** Task **
The finished copy must match the records exactly, except that it contains no pictures.

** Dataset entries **
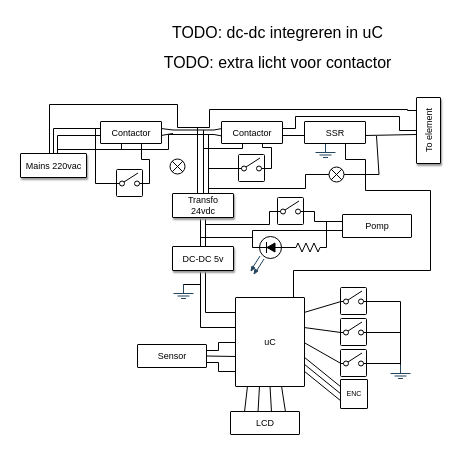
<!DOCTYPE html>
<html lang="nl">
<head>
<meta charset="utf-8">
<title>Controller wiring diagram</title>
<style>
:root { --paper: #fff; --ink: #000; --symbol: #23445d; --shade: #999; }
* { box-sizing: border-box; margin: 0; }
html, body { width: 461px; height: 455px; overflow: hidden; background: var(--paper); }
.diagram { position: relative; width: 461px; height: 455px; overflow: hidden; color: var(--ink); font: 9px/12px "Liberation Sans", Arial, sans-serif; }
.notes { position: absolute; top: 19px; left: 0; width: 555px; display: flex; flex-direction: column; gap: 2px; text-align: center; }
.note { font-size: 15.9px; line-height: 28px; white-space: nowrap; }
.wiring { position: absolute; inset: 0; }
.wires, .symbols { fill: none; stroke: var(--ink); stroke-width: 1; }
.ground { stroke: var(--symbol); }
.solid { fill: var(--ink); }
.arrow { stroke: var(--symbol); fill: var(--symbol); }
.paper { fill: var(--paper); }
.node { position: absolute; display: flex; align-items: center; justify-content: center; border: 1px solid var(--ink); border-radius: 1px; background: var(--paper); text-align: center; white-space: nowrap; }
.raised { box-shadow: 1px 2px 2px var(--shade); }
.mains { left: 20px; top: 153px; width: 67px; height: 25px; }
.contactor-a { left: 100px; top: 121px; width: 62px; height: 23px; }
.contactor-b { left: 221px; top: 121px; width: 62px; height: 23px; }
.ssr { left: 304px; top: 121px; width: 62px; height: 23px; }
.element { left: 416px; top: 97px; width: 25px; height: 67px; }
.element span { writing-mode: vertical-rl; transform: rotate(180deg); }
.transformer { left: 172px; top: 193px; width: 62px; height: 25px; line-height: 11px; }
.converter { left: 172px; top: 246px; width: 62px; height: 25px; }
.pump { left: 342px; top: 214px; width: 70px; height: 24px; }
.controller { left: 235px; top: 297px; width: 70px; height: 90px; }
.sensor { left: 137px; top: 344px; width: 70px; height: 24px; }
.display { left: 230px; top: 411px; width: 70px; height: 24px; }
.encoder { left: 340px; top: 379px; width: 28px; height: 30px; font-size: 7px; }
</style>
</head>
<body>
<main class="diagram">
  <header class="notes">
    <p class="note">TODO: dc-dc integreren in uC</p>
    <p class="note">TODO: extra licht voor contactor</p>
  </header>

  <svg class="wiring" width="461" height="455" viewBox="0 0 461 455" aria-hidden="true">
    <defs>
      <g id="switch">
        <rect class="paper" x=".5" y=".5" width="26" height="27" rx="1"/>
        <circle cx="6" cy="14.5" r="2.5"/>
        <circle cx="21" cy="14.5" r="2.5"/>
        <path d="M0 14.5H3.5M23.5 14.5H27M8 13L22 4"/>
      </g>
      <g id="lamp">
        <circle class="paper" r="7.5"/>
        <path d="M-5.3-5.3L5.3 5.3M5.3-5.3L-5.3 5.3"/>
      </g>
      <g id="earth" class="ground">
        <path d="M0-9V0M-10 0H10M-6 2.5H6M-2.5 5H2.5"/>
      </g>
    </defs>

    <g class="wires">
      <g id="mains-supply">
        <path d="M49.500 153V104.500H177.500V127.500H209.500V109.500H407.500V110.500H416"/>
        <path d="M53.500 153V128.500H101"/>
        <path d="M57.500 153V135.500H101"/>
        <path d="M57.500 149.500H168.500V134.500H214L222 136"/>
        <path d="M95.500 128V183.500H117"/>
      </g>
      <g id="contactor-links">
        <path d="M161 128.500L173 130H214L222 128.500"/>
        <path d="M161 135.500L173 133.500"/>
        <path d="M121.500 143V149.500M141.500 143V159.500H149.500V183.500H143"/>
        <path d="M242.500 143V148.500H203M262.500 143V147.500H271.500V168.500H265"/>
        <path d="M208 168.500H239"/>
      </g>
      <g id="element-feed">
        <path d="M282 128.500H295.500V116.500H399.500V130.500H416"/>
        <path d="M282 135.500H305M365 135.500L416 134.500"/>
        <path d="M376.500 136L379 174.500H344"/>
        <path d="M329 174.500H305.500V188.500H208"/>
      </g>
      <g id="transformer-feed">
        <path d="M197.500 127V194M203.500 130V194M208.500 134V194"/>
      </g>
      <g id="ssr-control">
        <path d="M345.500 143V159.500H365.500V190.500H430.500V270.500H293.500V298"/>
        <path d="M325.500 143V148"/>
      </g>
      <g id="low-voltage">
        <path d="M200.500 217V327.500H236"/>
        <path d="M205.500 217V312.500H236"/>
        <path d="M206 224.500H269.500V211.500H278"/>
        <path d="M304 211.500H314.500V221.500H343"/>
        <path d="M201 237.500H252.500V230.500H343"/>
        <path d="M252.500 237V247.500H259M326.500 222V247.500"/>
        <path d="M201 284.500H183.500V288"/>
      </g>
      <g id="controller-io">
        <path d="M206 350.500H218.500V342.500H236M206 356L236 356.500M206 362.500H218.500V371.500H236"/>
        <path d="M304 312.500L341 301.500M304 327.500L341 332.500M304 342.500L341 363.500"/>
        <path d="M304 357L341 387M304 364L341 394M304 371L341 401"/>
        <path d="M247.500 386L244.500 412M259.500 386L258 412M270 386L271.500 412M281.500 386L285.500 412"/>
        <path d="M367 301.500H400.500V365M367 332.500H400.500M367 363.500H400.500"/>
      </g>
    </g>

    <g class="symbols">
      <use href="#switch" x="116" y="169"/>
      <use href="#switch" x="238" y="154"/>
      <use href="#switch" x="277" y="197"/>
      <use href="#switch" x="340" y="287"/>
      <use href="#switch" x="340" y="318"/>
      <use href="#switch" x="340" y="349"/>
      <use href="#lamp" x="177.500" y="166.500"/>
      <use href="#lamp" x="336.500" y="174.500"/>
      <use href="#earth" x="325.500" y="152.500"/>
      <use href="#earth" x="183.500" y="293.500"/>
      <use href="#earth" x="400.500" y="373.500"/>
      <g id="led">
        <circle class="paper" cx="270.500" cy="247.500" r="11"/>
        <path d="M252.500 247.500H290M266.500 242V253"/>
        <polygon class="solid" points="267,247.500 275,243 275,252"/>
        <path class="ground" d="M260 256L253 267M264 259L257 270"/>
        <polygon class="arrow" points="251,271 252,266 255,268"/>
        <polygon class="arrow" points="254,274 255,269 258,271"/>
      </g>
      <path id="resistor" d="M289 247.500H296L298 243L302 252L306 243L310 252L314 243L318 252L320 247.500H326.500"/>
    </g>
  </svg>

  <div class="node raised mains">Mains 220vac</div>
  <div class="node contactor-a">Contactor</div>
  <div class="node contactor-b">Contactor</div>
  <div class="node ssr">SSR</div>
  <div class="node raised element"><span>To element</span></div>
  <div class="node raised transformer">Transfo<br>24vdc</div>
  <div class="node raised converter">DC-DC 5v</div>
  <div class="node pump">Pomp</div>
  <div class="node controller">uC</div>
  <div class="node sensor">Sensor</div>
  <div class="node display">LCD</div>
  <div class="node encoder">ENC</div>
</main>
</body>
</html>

** Solution **
<!DOCTYPE html>
<html lang="nl">
<head>
<meta charset="utf-8">
<title>Controller wiring diagram</title>
<style>
:root { --paper: #fff; --ink: #000; --symbol: #23445d; --shade: #999; }
* { box-sizing: border-box; margin: 0; }
html, body { width: 461px; height: 455px; overflow: hidden; background: var(--paper); }
.diagram { position: relative; width: 461px; height: 455px; overflow: hidden; color: var(--ink); font: 9px/12px "Liberation Sans", Arial, sans-serif; }
.notes { position: absolute; top: 19px; left: 0; width: 555px; display: flex; flex-direction: column; gap: 2px; text-align: center; }
.note { font-size: 15.9px; line-height: 28px; white-space: nowrap; }
.wiring { position: absolute; inset: 0; }
.wires, .symbols { fill: none; stroke: var(--ink); stroke-width: 1; }
.ground { stroke: var(--symbol); }
.solid { fill: var(--ink); }
.arrow { stroke: var(--symbol); fill: var(--symbol); }
.paper { fill: var(--paper); }
.node { position: absolute; display: flex; align-items: center; justify-content: center; border: 1px solid var(--ink); border-radius: 1px; background: var(--paper); text-align: center; white-space: nowrap; }
.raised { box-shadow: 1px 2px 2px var(--shade); }
.mains { left: 20px; top: 153px; width: 67px; height: 25px; }
.contactor-a { left: 100px; top: 121px; width: 62px; height: 23px; }
.contactor-b { left: 221px; top: 121px; width: 62px; height: 23px; }
.ssr { left: 304px; top: 121px; width: 62px; height: 23px; }
.element { left: 416px; top: 97px; width: 25px; height: 67px; }
.element span { writing-mode: vertical-rl; transform: rotate(180deg); }
.transformer { left: 172px; top: 193px; width: 62px; height: 25px; line-height: 11px; }
.converter { left: 172px; top: 246px; width: 62px; height: 25px; }
.pump { left: 342px; top: 214px; width: 70px; height: 24px; }
.controller { left: 235px; top: 297px; width: 70px; height: 90px; }
.sensor { left: 137px; top: 344px; width: 70px; height: 24px; }
.display { left: 230px; top: 411px; width: 70px; height: 24px; }
.encoder { left: 340px; top: 379px; width: 28px; height: 30px; font-size: 7px; }
</style>
</head>
<body>
<main class="diagram">
  <header class="notes">
    <p class="note">TODO: dc-dc integreren in uC</p>
    <p class="note">TODO: extra licht voor contactor</p>
  </header>

  <svg class="wiring" width="461" height="455" viewBox="0 0 461 455" aria-hidden="true">
    <defs>
      <g id="switch">
        <rect class="paper" x=".5" y=".5" width="26" height="27" rx="1"/>
        <circle cx="6" cy="14.5" r="2.5"/>
        <circle cx="21" cy="14.5" r="2.5"/>
        <path d="M0 14.5H3.5M23.5 14.5H27M8 13L22 4"/>
      </g>
      <g id="lamp">
        <circle class="paper" r="7.5"/>
        <path d="M-5.3-5.3L5.3 5.3M5.3-5.3L-5.3 5.3"/>
      </g>
      <g id="earth" class="ground">
        <path d="M0-9V0M-10 0H10M-6 2.5H6M-2.5 5H2.5"/>
      </g>
    </defs>

    <g class="wires">
      <g id="mains-supply">
        <path d="M49.500 153V104.500H177.500V127.500H209.500V109.500H407.500V110.500H416"/>
        <path d="M53.500 153V128.500H101"/>
        <path d="M57.500 153V135.500H101"/>
        <path d="M57.500 149.500H168.500V134.500H214L222 136"/>
        <path d="M95.500 128V183.500H117"/>
      </g>
      <g id="contactor-links">
        <path d="M161 128.500L173 130H214L222 128.500"/>
        <path d="M161 135.500L173 133.500"/>
        <path d="M121.500 143V149.500M141.500 143V159.500H149.500V183.500H143"/>
        <path d="M242.500 143V148.500H203M262.500 143V147.500H271.500V168.500H265"/>
        <path d="M208 168.500H239"/>
      </g>
      <g id="element-feed">
        <path d="M282 128.500H295.500V116.500H399.500V130.500H416"/>
        <path d="M282 135.500H305M365 135.500L416 134.500"/>
        <path d="M376.500 136L379 174.500H344"/>
        <path d="M329 174.500H305.500V188.500H208"/>
      </g>
      <g id="transformer-feed">
        <path d="M197.500 127V194M203.500 130V194M208.500 134V194"/>
      </g>
      <g id="ssr-control">
        <path d="M345.500 143V159.500H365.500V190.500H430.500V270.500H293.500V298"/>
        <path d="M325.500 143V148"/>
      </g>
      <g id="low-voltage">
        <path d="M200.500 217V327.500H236"/>
        <path d="M205.500 217V312.500H236"/>
        <path d="M206 224.500H269.500V211.500H278"/>
        <path d="M304 211.500H314.500V221.500H343"/>
        <path d="M201 237.500H252.500V230.500H343"/>
        <path d="M252.500 237V247.500H259M326.500 222V247.500"/>
        <path d="M201 284.500H183.500V288"/>
      </g>
      <g id="controller-io">
        <path d="M206 350.500H218.500V342.500H236M206 356L236 356.500M206 362.500H218.500V371.500H236"/>
        <path d="M304 312.500L341 301.500M304 327.500L341 332.500M304 342.500L341 363.500"/>
        <path d="M304 357L341 387M304 364L341 394M304 371L341 401"/>
        <path d="M247.500 386L244.500 412M259.500 386L258 412M270 386L271.500 412M281.500 386L285.500 412"/>
        <path d="M367 301.500H400.500V365M367 332.500H400.500M367 363.500H400.500"/>
      </g>
    </g>

    <g class="symbols">
      <use href="#switch" x="116" y="169"/>
      <use href="#switch" x="238" y="154"/>
      <use href="#switch" x="277" y="197"/>
      <use href="#switch" x="340" y="287"/>
      <use href="#switch" x="340" y="318"/>
      <use href="#switch" x="340" y="349"/>
      <use href="#lamp" x="177.500" y="166.500"/>
      <use href="#lamp" x="336.500" y="174.500"/>
      <use href="#earth" x="325.500" y="152.500"/>
      <use href="#earth" x="183.500" y="293.500"/>
      <use href="#earth" x="400.500" y="373.500"/>
      <g id="led">
        <circle class="paper" cx="270.500" cy="247.500" r="11"/>
        <path d="M252.500 247.500H290M266.500 242V253"/>
        <polygon class="solid" points="267,247.500 275,243 275,252"/>
        <path class="ground" d="M260 256L253 267M264 259L257 270"/>
        <polygon class="arrow" points="251,271 252,266 255,268"/>
        <polygon class="arrow" points="254,274 255,269 258,271"/>
      </g>
      <path id="resistor" d="M289 247.500H296L298 243L302 252L306 243L310 252L314 243L318 252L320 247.500H326.500"/>
    </g>
  </svg>

  <div class="node raised mains">Mains 220vac</div>
  <div class="node contactor-a">Contactor</div>
  <div class="node contactor-b">Contactor</div>
  <div class="node ssr">SSR</div>
  <div class="node raised element"><span>To element</span></div>
  <div class="node raised transformer">Transfo<br>24vdc</div>
  <div class="node raised converter">DC-DC 5v</div>
  <div class="node pump">Pomp</div>
  <div class="node controller">uC</div>
  <div class="node sensor">Sensor</div>
  <div class="node display">LCD</div>
  <div class="node encoder">ENC</div>
</main>
</body>
</html>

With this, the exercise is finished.